> Directions: Each entry is to be reproduced verbatim, and images are to be omitted.

> Data excerpts:

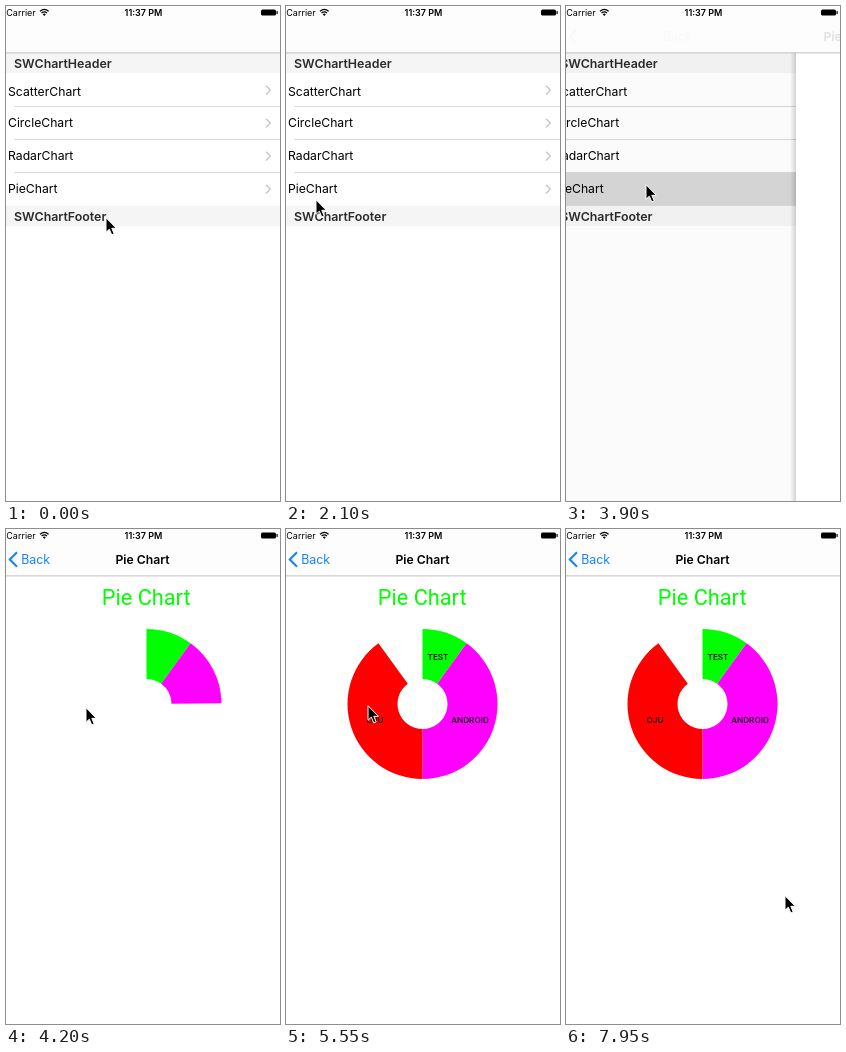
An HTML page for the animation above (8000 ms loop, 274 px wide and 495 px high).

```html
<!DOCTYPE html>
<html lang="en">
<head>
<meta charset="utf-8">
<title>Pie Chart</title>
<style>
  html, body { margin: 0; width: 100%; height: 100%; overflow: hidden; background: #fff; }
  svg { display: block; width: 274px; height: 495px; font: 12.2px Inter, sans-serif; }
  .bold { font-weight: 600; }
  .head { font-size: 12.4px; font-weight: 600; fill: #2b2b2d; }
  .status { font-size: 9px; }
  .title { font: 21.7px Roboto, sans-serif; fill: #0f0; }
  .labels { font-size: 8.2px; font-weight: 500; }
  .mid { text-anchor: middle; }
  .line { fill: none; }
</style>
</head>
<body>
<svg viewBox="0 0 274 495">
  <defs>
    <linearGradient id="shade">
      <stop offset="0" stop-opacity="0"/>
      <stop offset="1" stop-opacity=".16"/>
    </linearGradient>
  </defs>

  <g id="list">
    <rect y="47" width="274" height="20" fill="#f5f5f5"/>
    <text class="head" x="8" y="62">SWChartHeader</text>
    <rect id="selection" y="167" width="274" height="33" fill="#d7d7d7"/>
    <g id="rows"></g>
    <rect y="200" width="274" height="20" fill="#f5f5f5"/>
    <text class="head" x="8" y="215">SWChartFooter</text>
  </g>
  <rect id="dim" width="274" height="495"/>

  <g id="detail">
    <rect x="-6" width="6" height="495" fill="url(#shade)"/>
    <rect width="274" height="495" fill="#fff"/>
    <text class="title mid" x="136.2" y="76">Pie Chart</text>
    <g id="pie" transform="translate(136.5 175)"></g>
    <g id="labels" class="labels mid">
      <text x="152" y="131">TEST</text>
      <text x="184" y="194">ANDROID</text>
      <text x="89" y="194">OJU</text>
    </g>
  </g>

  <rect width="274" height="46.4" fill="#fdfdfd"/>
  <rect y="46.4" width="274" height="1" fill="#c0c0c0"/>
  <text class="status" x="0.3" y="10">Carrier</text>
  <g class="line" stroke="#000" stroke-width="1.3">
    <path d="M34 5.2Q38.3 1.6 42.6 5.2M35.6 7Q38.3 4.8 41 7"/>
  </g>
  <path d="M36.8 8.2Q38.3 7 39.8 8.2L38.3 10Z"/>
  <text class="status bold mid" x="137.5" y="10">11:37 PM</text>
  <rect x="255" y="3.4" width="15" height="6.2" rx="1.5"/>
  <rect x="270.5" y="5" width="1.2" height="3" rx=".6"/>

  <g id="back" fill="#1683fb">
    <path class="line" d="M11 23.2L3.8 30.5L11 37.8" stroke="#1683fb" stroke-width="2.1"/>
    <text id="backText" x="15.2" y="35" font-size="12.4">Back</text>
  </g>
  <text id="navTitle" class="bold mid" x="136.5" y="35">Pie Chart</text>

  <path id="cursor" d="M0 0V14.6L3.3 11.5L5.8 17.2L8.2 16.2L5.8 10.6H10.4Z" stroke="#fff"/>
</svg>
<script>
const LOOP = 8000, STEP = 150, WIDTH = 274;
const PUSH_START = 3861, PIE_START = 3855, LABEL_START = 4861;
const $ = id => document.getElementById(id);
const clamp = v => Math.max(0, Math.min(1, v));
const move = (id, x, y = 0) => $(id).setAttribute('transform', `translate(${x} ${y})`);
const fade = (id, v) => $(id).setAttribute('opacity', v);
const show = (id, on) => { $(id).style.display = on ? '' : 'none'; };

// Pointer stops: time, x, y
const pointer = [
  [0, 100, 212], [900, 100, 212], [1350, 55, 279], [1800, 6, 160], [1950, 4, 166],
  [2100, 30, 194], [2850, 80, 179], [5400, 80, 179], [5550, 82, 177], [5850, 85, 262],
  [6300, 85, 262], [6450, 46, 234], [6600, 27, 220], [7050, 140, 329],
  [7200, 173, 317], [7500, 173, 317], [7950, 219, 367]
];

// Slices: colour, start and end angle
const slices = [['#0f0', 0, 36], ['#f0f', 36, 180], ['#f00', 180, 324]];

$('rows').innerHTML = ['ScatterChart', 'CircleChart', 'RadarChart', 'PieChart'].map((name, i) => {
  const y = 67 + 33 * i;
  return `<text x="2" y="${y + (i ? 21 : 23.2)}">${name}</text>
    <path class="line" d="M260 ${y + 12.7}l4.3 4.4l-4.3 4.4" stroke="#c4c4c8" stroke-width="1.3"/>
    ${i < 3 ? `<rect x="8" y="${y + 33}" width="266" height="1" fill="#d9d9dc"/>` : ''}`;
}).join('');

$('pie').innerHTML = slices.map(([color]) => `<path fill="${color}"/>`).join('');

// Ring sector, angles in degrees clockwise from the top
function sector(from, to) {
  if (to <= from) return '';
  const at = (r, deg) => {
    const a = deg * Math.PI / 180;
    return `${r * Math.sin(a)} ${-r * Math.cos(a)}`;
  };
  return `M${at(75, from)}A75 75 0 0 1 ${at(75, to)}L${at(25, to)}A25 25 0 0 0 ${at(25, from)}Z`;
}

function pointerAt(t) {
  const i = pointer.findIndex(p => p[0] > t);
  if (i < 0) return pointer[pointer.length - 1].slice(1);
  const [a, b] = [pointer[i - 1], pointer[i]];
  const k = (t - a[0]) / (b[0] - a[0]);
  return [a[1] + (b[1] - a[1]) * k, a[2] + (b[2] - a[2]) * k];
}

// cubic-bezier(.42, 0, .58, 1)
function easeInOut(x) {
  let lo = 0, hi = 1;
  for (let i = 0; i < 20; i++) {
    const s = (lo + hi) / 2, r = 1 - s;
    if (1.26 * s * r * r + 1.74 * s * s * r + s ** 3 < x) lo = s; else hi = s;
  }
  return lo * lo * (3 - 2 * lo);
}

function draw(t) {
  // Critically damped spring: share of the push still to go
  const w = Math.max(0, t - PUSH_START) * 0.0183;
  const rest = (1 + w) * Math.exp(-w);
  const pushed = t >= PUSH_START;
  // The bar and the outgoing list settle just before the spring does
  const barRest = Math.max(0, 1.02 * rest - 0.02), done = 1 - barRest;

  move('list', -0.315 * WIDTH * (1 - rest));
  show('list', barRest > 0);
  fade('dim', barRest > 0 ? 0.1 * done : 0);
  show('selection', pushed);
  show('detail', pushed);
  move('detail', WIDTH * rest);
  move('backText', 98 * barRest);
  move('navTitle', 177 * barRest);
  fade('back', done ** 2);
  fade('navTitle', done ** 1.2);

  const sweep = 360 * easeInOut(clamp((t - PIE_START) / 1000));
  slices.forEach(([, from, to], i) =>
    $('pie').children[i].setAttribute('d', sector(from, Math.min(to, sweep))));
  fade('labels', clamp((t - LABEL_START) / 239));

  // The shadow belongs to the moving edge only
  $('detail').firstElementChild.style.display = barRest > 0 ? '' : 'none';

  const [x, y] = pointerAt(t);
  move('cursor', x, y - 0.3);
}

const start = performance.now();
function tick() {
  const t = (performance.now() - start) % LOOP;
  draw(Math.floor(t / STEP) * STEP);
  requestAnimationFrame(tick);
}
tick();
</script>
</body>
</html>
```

> Task result:
An HTML page for the animation above (8000 ms loop, 274 px wide and 495 px high).

```html
<!DOCTYPE html>
<html lang="en">
<head>
<meta charset="utf-8">
<title>Pie Chart</title>
<style>
  html, body { margin: 0; width: 100%; height: 100%; overflow: hidden; background: #fff; }
  svg { display: block; width: 274px; height: 495px; font: 12.2px Inter, sans-serif; }
  .bold { font-weight: 600; }
  .head { font-size: 12.4px; font-weight: 600; fill: #2b2b2d; }
  .status { font-size: 9px; }
  .title { font: 21.7px Roboto, sans-serif; fill: #0f0; }
  .labels { font-size: 8.2px; font-weight: 500; }
  .mid { text-anchor: middle; }
  .line { fill: none; }
</style>
</head>
<body>
<svg viewBox="0 0 274 495">
  <defs>
    <linearGradient id="shade">
      <stop offset="0" stop-opacity="0"/>
      <stop offset="1" stop-opacity=".16"/>
    </linearGradient>
  </defs>

  <g id="list">
    <rect y="47" width="274" height="20" fill="#f5f5f5"/>
    <text class="head" x="8" y="62">SWChartHeader</text>
    <rect id="selection" y="167" width="274" height="33" fill="#d7d7d7"/>
    <g id="rows"></g>
    <rect y="200" width="274" height="20" fill="#f5f5f5"/>
    <text class="head" x="8" y="215">SWChartFooter</text>
  </g>
  <rect id="dim" width="274" height="495"/>

  <g id="detail">
    <rect x="-6" width="6" height="495" fill="url(#shade)"/>
    <rect width="274" height="495" fill="#fff"/>
    <text class="title mid" x="136.2" y="76">Pie Chart</text>
    <g id="pie" transform="translate(136.5 175)"></g>
    <g id="labels" class="labels mid">
      <text x="152" y="131">TEST</text>
      <text x="184" y="194">ANDROID</text>
      <text x="89" y="194">OJU</text>
    </g>
  </g>

  <rect width="274" height="46.4" fill="#fdfdfd"/>
  <rect y="46.4" width="274" height="1" fill="#c0c0c0"/>
  <text class="status" x="0.3" y="10">Carrier</text>
  <g class="line" stroke="#000" stroke-width="1.3">
    <path d="M34 5.2Q38.3 1.6 42.6 5.2M35.6 7Q38.3 4.8 41 7"/>
  </g>
  <path d="M36.8 8.2Q38.3 7 39.8 8.2L38.3 10Z"/>
  <text class="status bold mid" x="137.5" y="10">11:37 PM</text>
  <rect x="255" y="3.4" width="15" height="6.2" rx="1.5"/>
  <rect x="270.5" y="5" width="1.2" height="3" rx=".6"/>

  <g id="back" fill="#1683fb">
    <path class="line" d="M11 23.2L3.8 30.5L11 37.8" stroke="#1683fb" stroke-width="2.1"/>
    <text id="backText" x="15.2" y="35" font-size="12.4">Back</text>
  </g>
  <text id="navTitle" class="bold mid" x="136.5" y="35">Pie Chart</text>

  <path id="cursor" d="M0 0V14.6L3.3 11.5L5.8 17.2L8.2 16.2L5.8 10.6H10.4Z" stroke="#fff"/>
</svg>
<script>
const LOOP = 8000, STEP = 150, WIDTH = 274;
const PUSH_START = 3861, PIE_START = 3855, LABEL_START = 4861;
const $ = id => document.getElementById(id);
const clamp = v => Math.max(0, Math.min(1, v));
const move = (id, x, y = 0) => $(id).setAttribute('transform', `translate(${x} ${y})`);
const fade = (id, v) => $(id).setAttribute('opacity', v);
const show = (id, on) => { $(id).style.display = on ? '' : 'none'; };

// Pointer stops: time, x, y
const pointer = [
  [0, 100, 212], [900, 100, 212], [1350, 55, 279], [1800, 6, 160], [1950, 4, 166],
  [2100, 30, 194], [2850, 80, 179], [5400, 80, 179], [5550, 82, 177], [5850, 85, 262],
  [6300, 85, 262], [6450, 46, 234], [6600, 27, 220], [7050, 140, 329],
  [7200, 173, 317], [7500, 173, 317], [7950, 219, 367]
];

// Slices: colour, start and end angle
const slices = [['#0f0', 0, 36], ['#f0f', 36, 180], ['#f00', 180, 324]];

$('rows').innerHTML = ['ScatterChart', 'CircleChart', 'RadarChart', 'PieChart'].map((name, i) => {
  const y = 67 + 33 * i;
  return `<text x="2" y="${y + (i ? 21 : 23.2)}">${name}</text>
    <path class="line" d="M260 ${y + 12.7}l4.3 4.4l-4.3 4.4" stroke="#c4c4c8" stroke-width="1.3"/>
    ${i < 3 ? `<rect x="8" y="${y + 33}" width="266" height="1" fill="#d9d9dc"/>` : ''}`;
}).join('');

$('pie').innerHTML = slices.map(([color]) => `<path fill="${color}"/>`).join('');

// Ring sector, angles in degrees clockwise from the top
function sector(from, to) {
  if (to <= from) return '';
  const at = (r, deg) => {
    const a = deg * Math.PI / 180;
    return `${r * Math.sin(a)} ${-r * Math.cos(a)}`;
  };
  return `M${at(75, from)}A75 75 0 0 1 ${at(75, to)}L${at(25, to)}A25 25 0 0 0 ${at(25, from)}Z`;
}

function pointerAt(t) {
  const i = pointer.findIndex(p => p[0] > t);
  if (i < 0) return pointer[pointer.length - 1].slice(1);
  const [a, b] = [pointer[i - 1], pointer[i]];
  const k = (t - a[0]) / (b[0] - a[0]);
  return [a[1] + (b[1] - a[1]) * k, a[2] + (b[2] - a[2]) * k];
}

// cubic-bezier(.42, 0, .58, 1)
function easeInOut(x) {
  let lo = 0, hi = 1;
  for (let i = 0; i < 20; i++) {
    const s = (lo + hi) / 2, r = 1 - s;
    if (1.26 * s * r * r + 1.74 * s * s * r + s ** 3 < x) lo = s; else hi = s;
  }
  return lo * lo * (3 - 2 * lo);
}

function draw(t) {
  // Critically damped spring: share of the push still to go
  const w = Math.max(0, t - PUSH_START) * 0.0183;
  const rest = (1 + w) * Math.exp(-w);
  const pushed = t >= PUSH_START;
  // The bar and the outgoing list settle just before the spring does
  const barRest = Math.max(0, 1.02 * rest - 0.02), done = 1 - barRest;

  move('list', -0.315 * WIDTH * (1 - rest));
  show('list', barRest > 0);
  fade('dim', barRest > 0 ? 0.1 * done : 0);
  show('selection', pushed);
  show('detail', pushed);
  move('detail', WIDTH * rest);
  move('backText', 98 * barRest);
  move('navTitle', 177 * barRest);
  fade('back', done ** 2);
  fade('navTitle', done ** 1.2);

  const sweep = 360 * easeInOut(clamp((t - PIE_START) / 1000));
  slices.forEach(([, from, to], i) =>
    $('pie').children[i].setAttribute('d', sector(from, Math.min(to, sweep))));
  fade('labels', clamp((t - LABEL_START) / 239));

  // The shadow belongs to the moving edge only
  $('detail').firstElementChild.style.display = barRest > 0 ? '' : 'none';

  const [x, y] = pointerAt(t);
  move('cursor', x, y - 0.3);
}

const start = performance.now();
function tick() {
  const t = (performance.now() - start) % LOOP;
  draw(Math.floor(t / STEP) * STEP);
  requestAnimationFrame(tick);
}
tick();
</script>
</body>
</html>
```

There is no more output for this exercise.